**Required action**
The expected answer comprises all lines from the entries that contain the string "smoothstep".

Plain-text document sources

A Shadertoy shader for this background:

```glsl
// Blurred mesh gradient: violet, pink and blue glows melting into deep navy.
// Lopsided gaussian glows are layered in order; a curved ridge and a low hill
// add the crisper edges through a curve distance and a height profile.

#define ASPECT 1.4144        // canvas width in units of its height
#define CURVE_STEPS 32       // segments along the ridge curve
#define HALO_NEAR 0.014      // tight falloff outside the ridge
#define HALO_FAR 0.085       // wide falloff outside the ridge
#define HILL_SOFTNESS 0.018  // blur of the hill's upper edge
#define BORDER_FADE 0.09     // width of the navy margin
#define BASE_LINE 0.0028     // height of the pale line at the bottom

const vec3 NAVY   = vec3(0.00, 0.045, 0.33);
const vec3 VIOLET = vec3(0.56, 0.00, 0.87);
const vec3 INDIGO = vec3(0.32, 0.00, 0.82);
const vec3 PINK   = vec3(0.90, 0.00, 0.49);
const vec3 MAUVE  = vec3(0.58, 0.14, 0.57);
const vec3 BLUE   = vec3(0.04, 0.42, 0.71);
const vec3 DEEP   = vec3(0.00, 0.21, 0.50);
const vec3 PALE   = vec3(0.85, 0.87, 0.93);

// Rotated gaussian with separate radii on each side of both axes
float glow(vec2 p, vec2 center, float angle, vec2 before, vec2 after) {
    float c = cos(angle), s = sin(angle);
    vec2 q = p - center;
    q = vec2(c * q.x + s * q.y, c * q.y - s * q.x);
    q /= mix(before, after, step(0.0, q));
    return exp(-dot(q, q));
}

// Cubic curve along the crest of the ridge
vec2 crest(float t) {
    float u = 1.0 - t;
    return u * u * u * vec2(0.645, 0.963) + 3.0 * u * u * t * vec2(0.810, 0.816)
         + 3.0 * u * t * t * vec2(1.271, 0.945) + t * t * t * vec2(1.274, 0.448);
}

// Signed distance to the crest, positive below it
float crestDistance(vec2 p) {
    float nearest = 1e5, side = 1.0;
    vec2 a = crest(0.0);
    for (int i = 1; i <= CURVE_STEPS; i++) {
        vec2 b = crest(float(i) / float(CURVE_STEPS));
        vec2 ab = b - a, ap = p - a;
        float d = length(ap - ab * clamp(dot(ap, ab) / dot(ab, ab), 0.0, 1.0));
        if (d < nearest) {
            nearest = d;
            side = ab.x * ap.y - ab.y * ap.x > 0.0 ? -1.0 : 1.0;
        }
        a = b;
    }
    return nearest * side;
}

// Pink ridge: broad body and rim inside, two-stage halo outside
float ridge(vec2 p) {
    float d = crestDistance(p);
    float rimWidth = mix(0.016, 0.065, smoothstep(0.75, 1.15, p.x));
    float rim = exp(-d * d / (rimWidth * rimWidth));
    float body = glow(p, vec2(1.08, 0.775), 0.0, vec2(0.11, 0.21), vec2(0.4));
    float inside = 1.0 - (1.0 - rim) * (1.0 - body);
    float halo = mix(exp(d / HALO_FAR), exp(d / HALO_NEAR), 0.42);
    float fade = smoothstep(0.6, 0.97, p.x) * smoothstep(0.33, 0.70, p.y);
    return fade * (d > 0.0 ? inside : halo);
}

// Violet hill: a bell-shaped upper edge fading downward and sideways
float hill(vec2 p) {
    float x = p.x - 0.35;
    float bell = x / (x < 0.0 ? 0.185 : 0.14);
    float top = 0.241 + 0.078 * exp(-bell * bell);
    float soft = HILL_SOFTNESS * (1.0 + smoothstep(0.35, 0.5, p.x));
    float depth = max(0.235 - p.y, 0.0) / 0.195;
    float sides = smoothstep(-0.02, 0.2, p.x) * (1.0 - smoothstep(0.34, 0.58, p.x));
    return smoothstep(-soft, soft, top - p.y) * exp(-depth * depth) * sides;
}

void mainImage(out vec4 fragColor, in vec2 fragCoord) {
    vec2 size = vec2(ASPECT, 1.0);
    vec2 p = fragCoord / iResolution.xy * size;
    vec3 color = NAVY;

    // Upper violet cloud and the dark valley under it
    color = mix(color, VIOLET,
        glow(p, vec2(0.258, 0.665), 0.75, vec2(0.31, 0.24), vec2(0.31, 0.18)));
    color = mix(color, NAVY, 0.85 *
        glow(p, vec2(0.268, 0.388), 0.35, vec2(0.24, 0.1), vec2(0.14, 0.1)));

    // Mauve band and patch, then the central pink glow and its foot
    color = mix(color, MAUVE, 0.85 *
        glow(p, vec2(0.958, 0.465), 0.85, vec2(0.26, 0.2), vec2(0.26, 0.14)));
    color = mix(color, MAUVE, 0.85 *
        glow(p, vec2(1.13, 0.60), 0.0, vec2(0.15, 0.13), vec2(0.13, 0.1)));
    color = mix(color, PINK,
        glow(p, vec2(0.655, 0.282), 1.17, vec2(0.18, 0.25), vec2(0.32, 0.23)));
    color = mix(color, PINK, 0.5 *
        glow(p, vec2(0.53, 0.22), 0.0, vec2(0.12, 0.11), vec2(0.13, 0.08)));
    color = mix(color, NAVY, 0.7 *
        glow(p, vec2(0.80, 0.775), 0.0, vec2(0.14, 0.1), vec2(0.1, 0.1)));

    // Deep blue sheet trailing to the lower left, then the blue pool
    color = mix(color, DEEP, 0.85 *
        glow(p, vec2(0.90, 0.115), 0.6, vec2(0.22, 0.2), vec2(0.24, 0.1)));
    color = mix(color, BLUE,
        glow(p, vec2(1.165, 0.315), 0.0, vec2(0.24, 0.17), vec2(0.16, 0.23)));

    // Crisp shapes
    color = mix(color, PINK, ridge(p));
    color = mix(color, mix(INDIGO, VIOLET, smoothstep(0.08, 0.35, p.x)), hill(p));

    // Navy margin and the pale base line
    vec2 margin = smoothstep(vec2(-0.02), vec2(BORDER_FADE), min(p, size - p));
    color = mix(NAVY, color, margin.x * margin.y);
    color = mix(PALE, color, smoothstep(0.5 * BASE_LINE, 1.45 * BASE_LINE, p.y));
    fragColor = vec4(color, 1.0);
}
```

**Result below**
    float rimWidth = mix(0.016, 0.065, smoothstep(0.75, 1.15, p.x));
    float fade = smoothstep(0.6, 0.97, p.x) * smoothstep(0.33, 0.70, p.y);
    float soft = HILL_SOFTNESS * (1.0 + smoothstep(0.35, 0.5, p.x));
    float sides = smoothstep(-0.02, 0.2, p.x) * (1.0 - smoothstep(0.34, 0.58, p.x));
    return smoothstep(-soft, soft, top - p.y) * exp(-depth * depth) * sides;
    color = mix(color, mix(INDIGO, VIOLET, smoothstep(0.08, 0.35, p.x)), hill(p));
    vec2 margin = smoothstep(vec2(-0.02), vec2(BORDER_FADE), min(p, size - p));
    color = mix(PALE, color, smoothstep(0.5 * BASE_LINE, 1.45 * BASE_LINE, p.y));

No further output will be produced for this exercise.